Kevin makes the most of the days he has been given. “I’m in extra innings," he says. "I want to go skydiving but Brenda thinks it’s too dangerous. We live on a small lake. We go kayaking and swimming. On the weekends, we have all our friends over—last week a friend was baptized on the lake.” He reflects, “I think I’m a better father after all this, and a better husband. My wife has been my rock. All of this was harder on her—she had to deal with helping me get better and figure out what to do if I didn’t.”

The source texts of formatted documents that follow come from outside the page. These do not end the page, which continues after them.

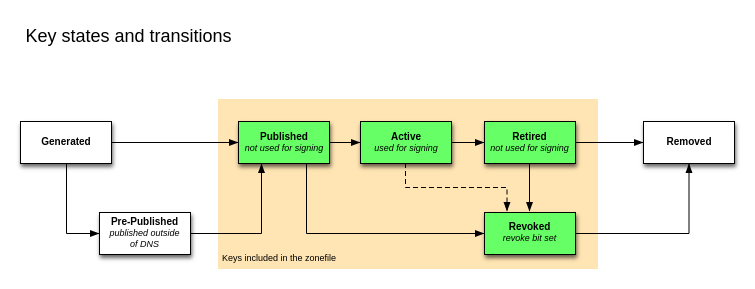
<!DOCTYPE html>
<html lang="en">
<head>
<meta charset="utf-8">
<title>Key states and transitions</title>
<style>
:root {
  --paper: #fff;
  --ink: #000;
  --zone: #ffe5b3;
  --in-zone: #66ff66;
}
* { box-sizing: border-box; margin: 0; }
body {
  width: 755px;
  height: 289px;
  overflow: hidden;
  background: var(--paper);
  color: var(--ink);
  font-family: "Liberation Sans", Arial, sans-serif;
}
.diagram { position: relative; width: 755px; height: 289px; overflow: hidden; }
h1 {
  position: absolute;
  left: 25.5px;
  top: 25px;
  font-size: 18px;
  line-height: 22px;
  font-weight: 400;
  white-space: nowrap;
}
.zone {
  position: absolute;
  left: 218px;
  top: 98.5px;
  width: 380px;
  height: 170px;
  padding: 0 0 5px 4px;
  display: flex;
  align-items: flex-end;
  background: var(--zone);
  font-size: 9px;
  line-height: 11px;
}
.transitions { position: absolute; inset: 0; }
.transitions path { fill: none; stroke: var(--ink); stroke-width: 1; }
.transitions .optional { stroke-dasharray: 5 3; }
.transitions .head { fill: var(--ink); stroke: none; }
.state {
  position: absolute;
  width: 92px;
  height: 43px;
  display: flex;
  flex-direction: column;
  align-items: center;
  justify-content: center;
  padding-bottom: 1px;
  border: 1px solid var(--ink);
  background: var(--paper);
  box-shadow: 1px 3px 4px rgb(0 0 0 / .6);
  text-align: center;
  white-space: nowrap;
}
.state h2 { font-size: 10px; line-height: 12px; font-weight: 700; }
.state p { font-size: 9px; line-height: 11px; font-style: italic; }
.included { background: var(--in-zone); }
.generated { left: 20px; top: 121px; }
.pre-published { left: 98.5px; top: 211.5px; }
.published { left: 238px; top: 121px; }
.active { left: 360px; top: 121px; }
.retired { left: 483.5px; top: 121px; }
.revoked { left: 483.5px; top: 211.5px; }
.removed { left: 643px; top: 121px; }
</style>
</head>
<body>
<main class="diagram">
  <h1>Key states and transitions</h1>
  <section class="zone"><p>Keys included in the zonefile</p></section>

  <section class="state generated"><h2>Generated</h2></section>
  <section class="state pre-published"><h2>Pre-Published</h2><p>published outside<br>of DNS</p></section>
  <section class="state included published"><h2>Published</h2><p>not used for signing</p></section>
  <section class="state included active"><h2>Active</h2><p>used for signing</p></section>
  <section class="state included retired"><h2>Retired</h2><p>not used for signing</p></section>
  <section class="state included revoked"><h2>Revoked</h2><p>revoke bit set</p></section>
  <section class="state removed"><h2>Removed</h2></section>

  <svg class="transitions" width="755" height="289" viewBox="0 0 755 289" aria-hidden="true">
    <defs>
      <marker id="arrow" markerUnits="userSpaceOnUse" markerWidth="10" markerHeight="8" refX="9" refY="4" orient="auto">
        <polygon class="head" points="0,0.5 9.5,4 0,7.5"/>
      </marker>
    </defs>
    <g marker-end="url(#arrow)"></g>
    <path marker-end="url(#arrow)" d="M112 142.5H238"/>
    <path marker-end="url(#arrow)" d="M329 142.5H360"/>
    <path marker-end="url(#arrow)" d="M451 142.5H484"/>
    <path marker-end="url(#arrow)" d="M575 142.5H643"/>
    <path marker-end="url(#arrow)" d="M66.5 163V233.5H99"/>
    <path marker-end="url(#arrow)" d="M190 233.5H261.5V164"/>
    <path marker-end="url(#arrow)" d="M306.5 163V233.5H484"/>
    <path marker-end="url(#arrow)" d="M529.5 163V211"/>
    <path marker-end="url(#arrow)" class="optional" d="M405.5 163V187.5H507V211"/>
    <path marker-end="url(#arrow)" d="M575 233.5H689V164"/>
  </svg>
</main>
</body>
</html>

"A few months after I was home from my liver transplant, my kids said how glad they were to have 'Happy Daddy back.' It was bittersweet. It was hard to realize I had been 'Grumpy Daddy' for so long during my illness." This week, over three years after he surprised his daughter at the dress shop, Kevin donned a tuxedo and joined her again—this time to escort her on stage in front of the whole town for her senior homecoming court.
After a lifetime of planning for an early death, Kevin is coming to terms with setting new goals and expectations for his future. "When I was younger I never thought I'd live long enough to see my kids graduate. Now I'm looking at the possibility of being a grandfather." He's determined to make the most of his extra innings—and use them to serve others. Twice a year he goes back to Mayo Clinic for exams. “I always go up to the floor where I stayed and see some of the nurses and doctors who helped me—to thank them. This last time I saw a man who was so yellow from jaundice. I got to show him—‘this is what you get to expect.
There is life after this.'"
To learn more about Ambient Clinical Analytics, visit their website.